The reality of Mumbai is finally beginning to surface. Union Minister Praful Patel is the latest leader to come out of the closet and endorse the sentiments of Raj Thackeray. He joins Sharad Pawar, Narain Rane, Chhagan Bhujbal and the rest. Mumbai is the richest city in India. By keeping Mumbai in Maharashtra the purse strings and financial leverage remain with the politicians of the state. Nothing wrong with that if the politicians had the sense and decency to retain the cosmopolitan character of India's financial capital and one of Asia's leading global cities. It is clear by now that bedazzled by electoral politics these leaders are incapable of doing that. In the pursuit of vote bank politics they are endangering the unity of the nation. What is the practical remedy?
As this scribe pointed out through these columns as early as February 11 this year, Mumbai should never have been a part of Maharashtra. In 1956 it was incorporated in the state by the weak-kneed policy of the Congress government under Pandit Nehru. The origins and growth of Bombay were traced to show that its development and culture from inception had been cosmopolitan. The British, the Parsis, Gujaratis, Jews, Marwaris and others had contributed more than the Maharashtrians themselves in developing the wealth and character of the city. The States Reorganization Commission had retained Bombay as the capital of the undivided Maharashtra and Gujarat state. In present day Mumbai the Maharashtrian population is around 35 per cent.
There is therefore only one solution to defuse the Mumbai crisis. Mumbai should be made into a city state as had been demanded by rational voices after Maharashtra was separated from Gujarat. Mumbai will always be dominated by Maharshtrian culture. But it should not be choked by vote bank politics.

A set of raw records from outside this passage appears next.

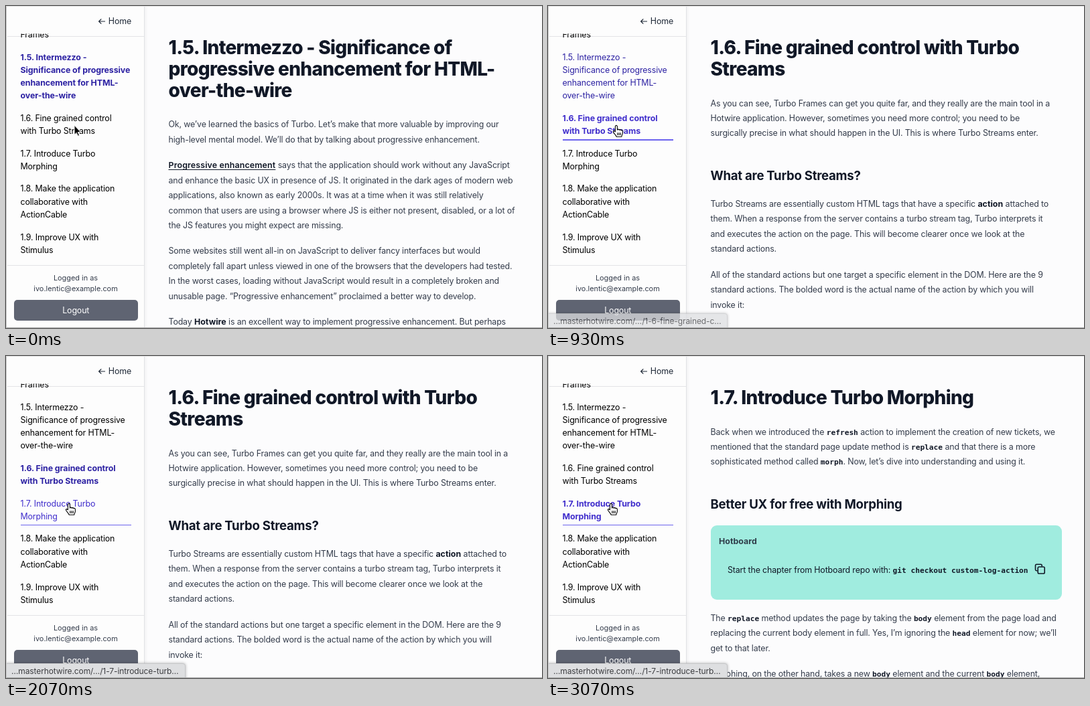
Write an HTML page that moves like this. It is 800 by 481 pixels and loops after 3140 ms.

```html
<!DOCTYPE html>
<html lang="en">
<head>
<meta charset="utf-8">
<style>
html, body { margin: 0; width: 100%; height: 100%; overflow: hidden; }
#stage {
  position: relative; width: 800px; height: 481px; overflow: hidden; background: #fcfcfd;
  font: 12.4px/22.45px Inter, sans-serif; letter-spacing: -.0115em; color: #343c4b; white-space: nowrap;
}
#stage div, h1, h2, p, svg { position: absolute; margin: 0; }
h1, h2, p { left: 242.5px; }
h1 { top: 45.5px; font: 800 28px/32px Inter, sans-serif; letter-spacing: -.024em; color: #111827; }
h2 { font: 700 18.6px/26px Inter, sans-serif; letter-spacing: -.0145em; color: #111827; }
b { font-weight: 700; letter-spacing: .002em; color: #111827; }
u { font-weight: 600; letter-spacing: .012em; color: #111827; text-underline-offset: 2px; }
code { font: 700 11.2px/0 "DejaVu Sans Mono", monospace; letter-spacing: 0; color: #111827; }
.page { inset: 0; }
.box { left: 242.5px; top: 253px; width: 524px; height: 111px; border-radius: 9px; background: #a0ecdf; }
#side { left: 0; top: 0; width: 206px; height: 481px; background: #fdfdfd; border-right: 1px solid #e1e2e5; box-shadow: 1px 0 5px #0000000f; }
.rule { left: 2px; width: 204px; height: 1px; background: #e3e4e7; }
.link { left: 21.5px; width: 165.5px; line-height: 19.2px; color: #000; }
.link i { position: absolute; left: 0; right: 0; bottom: -4.4px; height: 1.6px; background: #6c63ee; opacity: 0; }
.note { left: 2px; width: 204px; text-align: center; font-size: 10.9px; line-height: 16px; letter-spacing: 0; }
#logout { left: 12px; top: 439px; width: 184.5px; height: 31px; line-height: 31px; border-radius: 5px; background: #5f6472; color: #fff; text-align: center; }
#status {
  left: -1px; top: 459px; width: 259px; height: 24px; padding-left: 8px; line-height: 21px; font-size: 12px; letter-spacing: -.1px;
  color: #3c3d40; background: #dedfe1; border: 1px solid #c6c7c9; border-radius: 0 4px 0 0; box-shadow: 0 0 4px #0000004d; box-sizing: content-box;
}
#edge { inset: 0; border: solid; border-width: 1px 0 1.5px 1.5px; border-color: #e2e2e2 transparent #aaa #c6c6c6; }
svg { overflow: visible; width: 1px; height: 1px; left: 0; top: 0; stroke-linejoin: round; }
</style>
</head>
<body>
<div id="stage">
  <div class="page">
    <h1>1.5. Intermezzo - Significance of<br>progressive enhancement for HTML-<br>over-the-wire</h1>
    <p style="top:166.3px">Ok, we’ve learned the basics of Turbo. Let’s make that more valuable by improving our<br>high-level mental model. We’ll do that by talking about progressive enhancement.</p>
    <p style="top:227.3px"><u>Progressive enhancement</u> says that the application should work without any JavaScript<br>and enhance the basic UX in presence of JS. It originated in the dark ages of modern web<br>applications, also known as early 2000s. It was at a time when it was still relatively<br>common that users are using a browser where JS is either not present, disabled, or a lot of<br>the JS features you might expect are missing.</p>
    <p style="top:355.3px">Some websites still went all-in on JavaScript to deliver fancy interfaces but would<br>completely fall apart unless viewed in one of the browsers that the developers had tested.<br>In the worst cases, loading without JavaScript would result in a completely broken and<br>unusable page. “Progressive enhancement” proclaimed a better way to develop.</p>
    <p style="top:460.8px">Today <b>Hotwire</b> is an excellent way to implement progressive enhancement. But perhaps</p>
  </div>
  <div class="page">
    <h1>1.6. Fine grained control with Turbo<br>Streams</h1>
    <p style="top:134.5px">As you can see, Turbo Frames can get you quite far, and they really are the main tool in a<br>Hotwire application. However, sometimes you need more control; you need to be<br>surgically precise in what should happen in the UI. This is where Turbo Streams enter.</p>
    <h2 style="top:240px">What are Turbo Streams?</h2>
    <p style="top:285px">Turbo Streams are essentially custom HTML tags that have a specific <b>action</b> attached to<br>them. When a response from the server contains a turbo stream tag, Turbo interprets it<br>and executes the action on the page. This will become clearer once we look at the<br>standard actions.</p>
    <p style="top:390.7px">All of the standard actions but one target a specific element in the DOM. Here are the 9<br>standard actions. The bolded word is the actual name of the action by which you will<br>invoke it:</p>
  </div>
  <div class="page">
    <h1>1.7. Introduce Turbo Morphing</h1>
    <p style="top:102.5px">Back when we introduced the <code>refresh</code> action to implement the creation of new tickets, we<br>mentioned that the standard page update method is <code>replace</code> and that there is a more<br>sophisticated method called <code>morph</code>. Now, let’s dive into understanding and using it.</p>
    <h2 style="top:208px">Better UX for free with Morphing</h2>
    <div class="box"></div>
    <p style="left:255px;top:266px"><b style="color:#2f3d4a">Hotboard</b></p>
    <p style="left:268px;top:309px;color:#111827">Start the chapter from Hotboard repo with: <code>git checkout custom-log-action</code></p>
    <svg fill="none" stroke="#111827" stroke-width="1.6"><rect x="731.2" y="315" width="10" height="10" rx="1.8"/><path d="M730.5 320.7H729.2a1.7 1.7 0 0 1-1.7-1.7V313a1.7 1.7 0 0 1 1.7-1.7H735.5a1.7 1.7 0 0 1 1.7 1.7V314.5"/></svg>
    <p style="top:380.7px">The <code>replace</code> method updates the page by taking the <code>body</code> element from the page load and<br>replacing the current body element in full. Yes, I’m ignoring the <code>head</code> element for now; we’ll<br>get to that later.</p>
    <p style="top:464px">Morphing, on the other hand, takes a new <code>body</code> element and the current <code>body</code> element,</p>
  </div>

  <div id="side">
    <div class="rule" style="top:45px"></div>
    <div class="link" style="top:32.5px;clip-path:inset(9px 0 0)">Frames</div>
    <div class="link" style="top:66.5px">1.5. Intermezzo -<br>Significance of progressive<br>enhancement for HTML-<br>over-the-wire<i></i></div>
    <div class="link" style="top:158px">1.6. Fine grained control<br>with Turbo Streams<i></i></div>
    <div class="link" style="top:210.6px">1.7. Introduce Turbo<br>Morphing<i></i></div>
    <div class="link" style="top:263.4px">1.8. Make the application<br>collaborative with<br>ActionCable</div>
    <div class="link" style="top:335.6px">1.9. Improve UX with<br>Stimulus</div>
    <div style="right:19px;top:11.5px;color:#1f2937">Home</div>
    <svg fill="none" stroke="#1f2937" stroke-width="1.2"><path d="M148 23H138.7M142.3 19.3L138.6 23L142.3 26.7"/></svg>
    <div class="rule" style="top:386.5px"></div>
    <div class="note" style="top:397.5px">Logged in as<br>ivo.lentic@example.com</div>
    <div id="logout">Logout</div>
  </div>
  <div id="status"></div>
  <div id="edge"></div>
  <svg id="cursor">
    <path id="arrow" fill="#000" stroke="#fff" d="M0 0V14L3.2 11L5.4 16L7.6 15L5.4 10.2H9.8Z"/>
    <g id="hand" fill="#fff" stroke="#000" stroke-width="1.1">
      <path d="M-1.6 9.5V1.6a1.5 1.5 0 0 1 3 0V6.8c.3-1.4 2.6-1.3 2.9.3c.4-1.2 2.5-1 2.8.5c.6-.9 2.3-.6 2.3 1v3c0 2-1.4 2.8-1.6 5.4h-7.6c-.4-2.2-2.9-3.8-4.6-6.9c-.8-1.5.9-2.4 2-1.1z"/>
      <path d="M1.8 11v3.6M4 11v3.6M6.2 11v3.6"/>
    </g>
  </svg>
</div>
<script>
const LOOP = 3140, FADE = 150;
const CLICK = [930, 2130], HOVER = [660, 1813], LEAVE = 1772;
const BLACK = [0, 0, 0], ACTIVE = [45, 34, 163], HOT = [64, 46, 204];

const $ = id => document.getElementById(id);
const pages = document.querySelectorAll('.page');
const links = [...document.querySelectorAll('.link')].slice(1, 4);
const ramp = (t, start, length) => Math.min(1, Math.max(0, (t - start) / length));
const mix = (a, b, k) => a.map((v, i) => v + (b[i] - v) * k);

function setLink(i, color, bold, line) {
  const s = links[i].style;
  s.color = `rgb(${color.map(Math.round)})`;
  s.fontWeight = bold ? 700 : 400;
  s.letterSpacing = bold ? '-.007em' : '';
  links[i].lastChild.style.opacity = line;
}

function draw(t) {
  const page = t < CLICK[0] ? 0 : t < CLICK[1] ? 1 : 2;
  pages.forEach((p, i) => p.style.visibility = i === page ? 'visible' : 'hidden');

  const in6 = ramp(t, HOVER[0], FADE), out6 = ramp(t, LEAVE, FADE), in7 = ramp(t, HOVER[1], FADE);
  setLink(0, mix(ACTIVE, BLACK, ramp(t, CLICK[0] + 30, 300)), page === 0, 0);
  const color6 = mix(mix(BLACK, HOT, in6), ACTIVE, out6);
  setLink(1, mix(color6, BLACK, ramp(t, CLICK[1] + 30, 300)), page === 1, in6 - out6);
  setLink(2, mix(BLACK, HOT, in7), page === 2, in7);

  $('status').style.opacity = ramp(t, 875, 75);
  $('status').textContent = '…masterhotwire.com/…/' + (t < HOVER[1] ? '1-6-fine-grained-c…' : '1-7-introduce-turb…');

  const k = ramp(t, 1640, 260), move = k * k * (3 - 2 * k);
  const pointing = t >= HOVER[0] && t < LEAVE || t >= HOVER[1];
  $('cursor').style.transform = `translate(${102 - 8 * move}px, ${178.3 + 42 * move}px)`;
  $('hand').style.display = pointing ? '' : 'none';
  $('arrow').style.display = pointing ? 'none' : '';
}

const begin = performance.now();
function tick() {
  draw((performance.now() - begin) % LOOP);
  requestAnimationFrame(tick);
}
tick();
</script>
</body>
</html>
```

At this stage there is only one effective way of achieving that. The majority of voters in Mumbai who are non-Maharashtrian should make an electoral front and deny all existing parties success in the city in the next polls. All the leaders of all the parties in the rest of India who criticize Raj Thackeray must partially sink their differences to unite at least to support the formation of such a front to contest polls in Mumbai. Many Marathi speaking voters might also support this front. That is the only democratic and fitting response to the Mumbai chauvinists. Will the leaders genuinely opposed to Raj Thackeray's politics do that? If they cannot, they may as well shut up.